From March 7 to 14, businesses, civic organizations and schools will plant trees all over the state to commemorate the value of trees to our existence and to wildlife.
Although no events are planned for Santa Cruz County, the Nature Academy, a charter school located at San Lorenzo Valley Middle School, has been planting trees as part of the garden program for 13 years. In their outdoor classroom, students experience the life cycles of plants, how what they grow in the earth transforms into food for their tables, and how to compost and amend the vermiculture.
Vermiculture is a recycling process where waste is turned into fertilizer using worms. Student worm wranglers raid the cafeteria for food scraps and gather paper, which the worms love, for their bins.
“I guess the kids could recycle their papers and say ‘the worms ate my homework’ as an excuse,” joked Melissa Stockton, a co-director with Carter Milhous at the academy.
“Students love planting trees, because it’s such an immediate accomplishment, unlike the rest of the garden, where plants die and are replanted constantly,” Stockton said. “Years after they have left the academy, they will come back here. The kids are so tied to the garden and particularly to the trees.”
J. Sterling Morton, who founded Arbor Day in 1872 in Nebraska, believed that trees were superior to marble as a memorial to people or events.

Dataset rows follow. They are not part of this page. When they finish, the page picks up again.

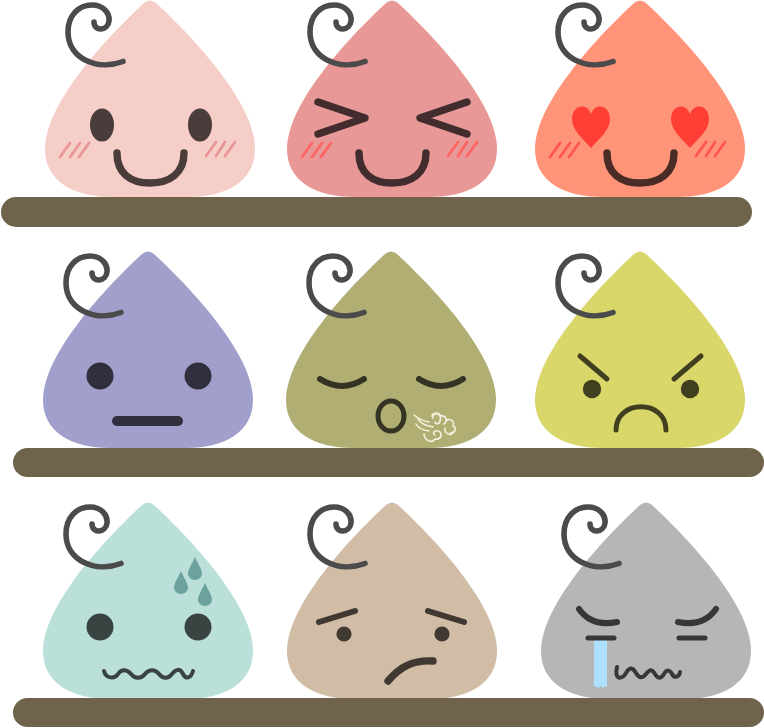
<!DOCTYPE html>
<html lang="en">
<head>
<meta charset="utf-8">
<title>Mood drops on shelves</title>
<style>
:root {
  --paper: #ffffff;
  --shelf: #6f634b;
  --curl: #4b4b4b;
  --happy: #f5cec8;
  --giggle: #e79897;
  --love: #ff9479;
  --neutral: #a19fcc;
  --sigh: #b1ae74;
  --angry: #d9d66a;
  --nervous: #bbe0da;
  --unsure: #d1bda6;
  --sad: #b6b6b6;
  --heart: #ff3e36;
  --sweat: #6ca29d;
  --tear: #aee0ff;
  --breath: #f3f1dc;
}
html, body { margin: 0; background: var(--paper); overflow: hidden; }
svg { display: block; width: 764px; height: 728px; }
.shelf { fill: var(--shelf); }
.curl { fill: none; stroke: var(--curl); stroke-width: 5.6; stroke-linecap: round; }
.line { fill: none; stroke: var(--ink); stroke-width: 6; stroke-linecap: round; stroke-linejoin: round; }
.thick { stroke-width: 7.4; }
.dot { fill: var(--ink); }
.blush { fill: none; stroke: var(--blush); stroke-width: 2.8; stroke-linecap: round; }
.breath { fill: none; stroke: var(--breath); stroke-width: 1.6; stroke-linecap: round; }
.heart { fill: var(--heart); }
.sweat { fill: var(--sweat); }
.tear { fill: var(--tear); }
.happy { --ink: #493c3a; --blush: #ea9696; }
.giggle { --ink: #432c2d; --blush: #ff6565; }
.love { --ink: #4a2b25; --blush: #ff5650; }
.neutral { --ink: #312f3d; }
.sigh { --ink: #353424; }
.angry { --ink: #403f1f; }
.nervous { --ink: #384342; }
.unsure { --ink: #3f3932; }
.sad { --ink: #373737; }
</style>
</head>
<body>
<svg viewBox="0 0 764 728" role="img" aria-label="Nine drop-shaped characters with different moods, standing on three shelves">
  <defs>
    <path id="drop" d="M-6 2Q0 -3 6 2C48 41 105 104 105 148C105 180 77 196 38 196H-38C-77 196 -105 180 -105 148C-105 104 -48 41 -6 2Z"/>
    <path id="curl" class="curl" d="M-27 60.5C-52 70 -82 58 -82 31C-82 14 -71 4 -58 4C-47 4 -40 12 -41 20C-42 30 -56 31 -56 21"/>
    <path id="smile" class="line thick" d="M-33 152C-33 172 -20 182 0 182S34 172 34 152"/>
    <path id="blush" class="blush" d="M-90 156L-80 142M-80 156L-70 142M-71 156L-61 142M56 155L66 141M66 155L75 141M75 155L85 141"/>
    <path id="heart" class="heart" d="M0 21C-9 11 -19 3 -19 -8C-19 -22 -4 -25 0 -13C4 -25 19 -22 19 -8C19 3 9 11 0 21Z"/>
    <path id="sweat" class="sweat" d="M0 -12C3 -5 7 0 7 5A7 6 0 0 1 -7 5C-7 0 -3 -5 0 -12Z"/>
  </defs>

  <g id="top-row">
    <g class="happy" transform="translate(150 1)">
      <use href="#drop" fill="var(--happy)"/>
      <use href="#curl"/>
      <ellipse class="dot" cx="-48" cy="124" rx="12" ry="16.5"/>
      <ellipse class="dot" cx="50" cy="124" rx="12" ry="16.5"/>
      <use href="#blush"/>
      <use href="#smile"/>
    </g>
    <g class="giggle" transform="translate(392 1)">
      <use href="#drop" fill="var(--giggle)"/>
      <use href="#curl"/>
      <path class="line thick" d="M-74 101L-27 117L-74 133M75 101L28 117L75 133"/>
      <use href="#blush"/>
      <use href="#smile"/>
    </g>
    <g class="love" transform="translate(640 1)">
      <use href="#drop" fill="var(--love)"/>
      <use href="#curl"/>
      <use href="#heart" x="-49" y="126"/>
      <use href="#heart" x="50" y="126"/>
      <use href="#blush"/>
      <use href="#smile"/>
    </g>
    <rect class="shelf" x="1" y="197" width="751" height="30" rx="15"/>
  </g>

  <g id="middle-row">
    <g class="neutral" transform="translate(148 252)">
      <use href="#drop" fill="var(--neutral)"/>
      <use href="#curl"/>
      <circle class="dot" cx="-48" cy="124" r="13.5"/>
      <circle class="dot" cx="50" cy="124" r="13.5"/>
      <rect class="dot" x="-36" y="164" width="71" height="10" rx="5"/>
    </g>
    <g class="sigh" transform="translate(391 252)">
      <use href="#drop" fill="var(--sigh)"/>
      <use href="#curl"/>
      <path class="line" d="M-71 127Q-49 141 -27 127M28 127Q50 141 72 127"/>
      <ellipse class="line" cx="0" cy="164" rx="13" ry="15" style="stroke-width:5"/>
      <path class="breath" d="M23 163Q30 169 38 170M27 167Q30 173 42 175M42 164C45 159 51 163 49 169C48 173 44 172 44 170M42 166C38 161 48 159 50 164M50 164C55 163 57 169 53 172M54 171C57 164 65 169 62 174M62 174C66 176 64 182 59 181M54 176C53 182 61 185 62 180M33 182C33 188 41 192 44 187M44 187C51 188 52 180 47 179C43 178 41 182 44 183M25 172Q28 178 38 179"/>
    </g>
    <g class="angry" transform="translate(640 252)">
      <use href="#drop" fill="var(--angry)"/>
      <use href="#curl"/>
      <path class="line" style="stroke-width:5" d="M-60 104L-33 127M61 104L34 127M-24 178C-24 147 26 147 26 178"/>
      <circle class="dot" cx="-48" cy="137" r="9.2"/>
      <circle class="dot" cx="50" cy="137" r="9.2"/>
    </g>
    <rect class="shelf" x="13" y="448" width="751" height="29" rx="14.5"/>
  </g>

  <g id="bottom-row">
    <g class="nervous" transform="translate(148 503)">
      <use href="#drop" fill="var(--nervous)"/>
      <use href="#curl"/>
      <use href="#sweat" x="47" y="66"/>
      <use href="#sweat" x="33" y="80"/>
      <use href="#sweat" x="57" y="92"/>
      <circle class="dot" cx="-48" cy="124" r="13.5"/>
      <circle class="dot" cx="50" cy="124" r="13.5"/>
      <path class="line" style="stroke-width:4" d="M-44 168C-42 176 -33 176 -30 171S-21 166 -17 171S-7 176 -3 171S7 166 11 171S20 176 24 171S32 165 35 171S43 175 45 168"/>
    </g>
    <g class="unsure" transform="translate(392 503)">
      <use href="#drop" fill="var(--unsure)"/>
      <use href="#curl"/>
      <path class="line" d="M-73 119L-37 108M36 108L72 119"/>
      <circle class="dot" cx="-48" cy="131" r="7.6"/>
      <circle class="dot" cx="50" cy="131" r="7.6"/>
      <path class="line thick" d="M-4 178C8 164 20 157 41 158"/>
    </g>
    <g class="sad" transform="translate(646 503)">
      <use href="#drop" fill="var(--sad)"/>
      <use href="#curl"/>
      <path class="tear" d="M-52 136H-39V184L-41 183L-43 185L-45 183L-48 185L-50 183L-52 184Z"/>
      <path class="line" d="M-67 106C-58 119 -44 122 -29 119M70 106C61 119 47 122 32 119"/>
      <path class="line" style="stroke-width:5" d="M-58 135H-32M33 135H59"/>
      <path class="line" style="stroke-width:4" d="M-29 164C-32 177 -24 177 -20 170S-13 165 -10 170S-4 176 0 171S6 166 9 171S15 176 18 171S24 167 26 171S33 175 34 169"/>
    </g>
    <rect class="shelf" x="13" y="698" width="751" height="29" rx="14.5"/>
  </g>
</svg>
</body>
</html>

"How much more enduring are the animate trees of our own planting," he said. "Other holidays repose upon the past. Arbor Day proposes for the future.”
Stockton told me, “Although all the students have issues, they just disappear when you get in the garden. Every student shines.”
The Nature Academy serves, educates and works with seventh- and eighth-grade students and their parents who:
- Wish to participate in an experiential science-based program.
- Willingly take responsibility for their own or their children's education.
- Are interested in an integrated academic curriculum.
“There are no other schools like this in Santa Cruz County,” Stockton said.
That’s probably the reason a lottery is needed for the 25 spots available, versus the 60 to 70 applications to enter the academy each year.
To learn more about the Nature Academy, visit www.na.slvusd.org/.
Now, go plant a tree!
Carol Carson is a nature writer and educator. She has been a docent at Henry Cowell Redwoods State Park and taught classes on Big Basin State Park for UCSC Extension. She holds a master’s degree in education. Contact her at firstname.lastname@example.org.